==== THE RECORDS ====

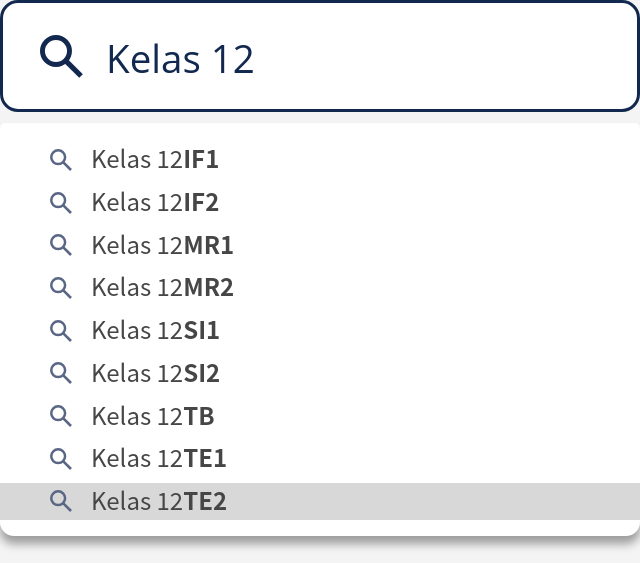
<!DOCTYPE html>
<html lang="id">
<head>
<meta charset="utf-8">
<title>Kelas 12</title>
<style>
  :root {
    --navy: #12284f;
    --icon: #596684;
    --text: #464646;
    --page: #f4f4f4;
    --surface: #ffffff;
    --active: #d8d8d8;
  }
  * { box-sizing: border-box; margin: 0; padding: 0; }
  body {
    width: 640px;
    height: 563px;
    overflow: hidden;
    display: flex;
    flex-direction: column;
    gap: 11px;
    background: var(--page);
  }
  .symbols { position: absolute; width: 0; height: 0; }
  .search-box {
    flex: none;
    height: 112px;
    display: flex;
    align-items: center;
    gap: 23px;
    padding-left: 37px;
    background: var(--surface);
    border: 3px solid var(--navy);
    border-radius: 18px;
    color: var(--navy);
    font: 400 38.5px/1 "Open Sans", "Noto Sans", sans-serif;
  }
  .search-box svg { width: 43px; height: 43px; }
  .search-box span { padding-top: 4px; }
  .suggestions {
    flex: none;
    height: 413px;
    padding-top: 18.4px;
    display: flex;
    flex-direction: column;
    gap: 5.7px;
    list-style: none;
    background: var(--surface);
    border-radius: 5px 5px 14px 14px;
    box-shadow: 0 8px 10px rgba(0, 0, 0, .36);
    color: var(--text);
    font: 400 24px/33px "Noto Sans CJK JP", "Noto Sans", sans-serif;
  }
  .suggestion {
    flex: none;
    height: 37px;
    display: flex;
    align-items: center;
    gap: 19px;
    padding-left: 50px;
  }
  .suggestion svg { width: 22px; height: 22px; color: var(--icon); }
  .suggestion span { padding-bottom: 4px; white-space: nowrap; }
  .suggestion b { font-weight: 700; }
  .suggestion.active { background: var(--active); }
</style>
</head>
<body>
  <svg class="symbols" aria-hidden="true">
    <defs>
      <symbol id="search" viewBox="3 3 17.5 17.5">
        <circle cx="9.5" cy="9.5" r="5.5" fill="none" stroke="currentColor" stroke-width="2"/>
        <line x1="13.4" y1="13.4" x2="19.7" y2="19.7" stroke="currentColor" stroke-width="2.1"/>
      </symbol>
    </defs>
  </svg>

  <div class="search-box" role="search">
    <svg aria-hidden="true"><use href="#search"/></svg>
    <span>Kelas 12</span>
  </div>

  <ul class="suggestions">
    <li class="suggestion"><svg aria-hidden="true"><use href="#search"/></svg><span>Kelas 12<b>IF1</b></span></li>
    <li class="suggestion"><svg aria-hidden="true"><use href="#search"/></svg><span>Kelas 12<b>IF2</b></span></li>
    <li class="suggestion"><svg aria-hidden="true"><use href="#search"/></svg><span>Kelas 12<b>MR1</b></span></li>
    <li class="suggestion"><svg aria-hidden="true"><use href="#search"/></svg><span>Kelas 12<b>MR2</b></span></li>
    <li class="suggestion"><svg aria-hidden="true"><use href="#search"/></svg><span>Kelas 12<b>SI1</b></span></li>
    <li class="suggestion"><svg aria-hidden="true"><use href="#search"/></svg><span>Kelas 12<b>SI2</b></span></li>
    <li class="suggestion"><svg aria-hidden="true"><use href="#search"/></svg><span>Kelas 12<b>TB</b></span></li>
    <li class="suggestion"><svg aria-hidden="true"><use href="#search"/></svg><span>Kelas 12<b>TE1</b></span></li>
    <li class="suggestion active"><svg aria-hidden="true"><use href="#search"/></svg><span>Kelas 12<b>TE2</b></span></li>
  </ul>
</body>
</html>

====

EXERCISE REQUIREMENTS: Apart from the pictures, repeat the data above exactly.

RESULT FOR THIS EXERCISE:
<!DOCTYPE html>
<html lang="id">
<head>
<meta charset="utf-8">
<title>Kelas 12</title>
<style>
  :root {
    --navy: #12284f;
    --icon: #596684;
    --text: #464646;
    --page: #f4f4f4;
    --surface: #ffffff;
    --active: #d8d8d8;
  }
  * { box-sizing: border-box; margin: 0; padding: 0; }
  body {
    width: 640px;
    height: 563px;
    overflow: hidden;
    display: flex;
    flex-direction: column;
    gap: 11px;
    background: var(--page);
  }
  .symbols { position: absolute; width: 0; height: 0; }
  .search-box {
    flex: none;
    height: 112px;
    display: flex;
    align-items: center;
    gap: 23px;
    padding-left: 37px;
    background: var(--surface);
    border: 3px solid var(--navy);
    border-radius: 18px;
    color: var(--navy);
    font: 400 38.5px/1 "Open Sans", "Noto Sans", sans-serif;
  }
  .search-box svg { width: 43px; height: 43px; }
  .search-box span { padding-top: 4px; }
  .suggestions {
    flex: none;
    height: 413px;
    padding-top: 18.4px;
    display: flex;
    flex-direction: column;
    gap: 5.7px;
    list-style: none;
    background: var(--surface);
    border-radius: 5px 5px 14px 14px;
    box-shadow: 0 8px 10px rgba(0, 0, 0, .36);
    color: var(--text);
    font: 400 24px/33px "Noto Sans CJK JP", "Noto Sans", sans-serif;
  }
  .suggestion {
    flex: none;
    height: 37px;
    display: flex;
    align-items: center;
    gap: 19px;
    padding-left: 50px;
  }
  .suggestion svg { width: 22px; height: 22px; color: var(--icon); }
  .suggestion span { padding-bottom: 4px; white-space: nowrap; }
  .suggestion b { font-weight: 700; }
  .suggestion.active { background: var(--active); }
</style>
</head>
<body>
  <svg class="symbols" aria-hidden="true">
    <defs>
      <symbol id="search" viewBox="3 3 17.5 17.5">
        <circle cx="9.5" cy="9.5" r="5.5" fill="none" stroke="currentColor" stroke-width="2"/>
        <line x1="13.4" y1="13.4" x2="19.7" y2="19.7" stroke="currentColor" stroke-width="2.1"/>
      </symbol>
    </defs>
  </svg>

  <div class="search-box" role="search">
    <svg aria-hidden="true"><use href="#search"/></svg>
    <span>Kelas 12</span>
  </div>

  <ul class="suggestions">
    <li class="suggestion"><svg aria-hidden="true"><use href="#search"/></svg><span>Kelas 12<b>IF1</b></span></li>
    <li class="suggestion"><svg aria-hidden="true"><use href="#search"/></svg><span>Kelas 12<b>IF2</b></span></li>
    <li class="suggestion"><svg aria-hidden="true"><use href="#search"/></svg><span>Kelas 12<b>MR1</b></span></li>
    <li class="suggestion"><svg aria-hidden="true"><use href="#search"/></svg><span>Kelas 12<b>MR2</b></span></li>
    <li class="suggestion"><svg aria-hidden="true"><use href="#search"/></svg><span>Kelas 12<b>SI1</b></span></li>
    <li class="suggestion"><svg aria-hidden="true"><use href="#search"/></svg><span>Kelas 12<b>SI2</b></span></li>
    <li class="suggestion"><svg aria-hidden="true"><use href="#search"/></svg><span>Kelas 12<b>TB</b></span></li>
    <li class="suggestion"><svg aria-hidden="true"><use href="#search"/></svg><span>Kelas 12<b>TE1</b></span></li>
    <li class="suggestion active"><svg aria-hidden="true"><use href="#search"/></svg><span>Kelas 12<b>TE2</b></span></li>
  </ul>
</body>
</html>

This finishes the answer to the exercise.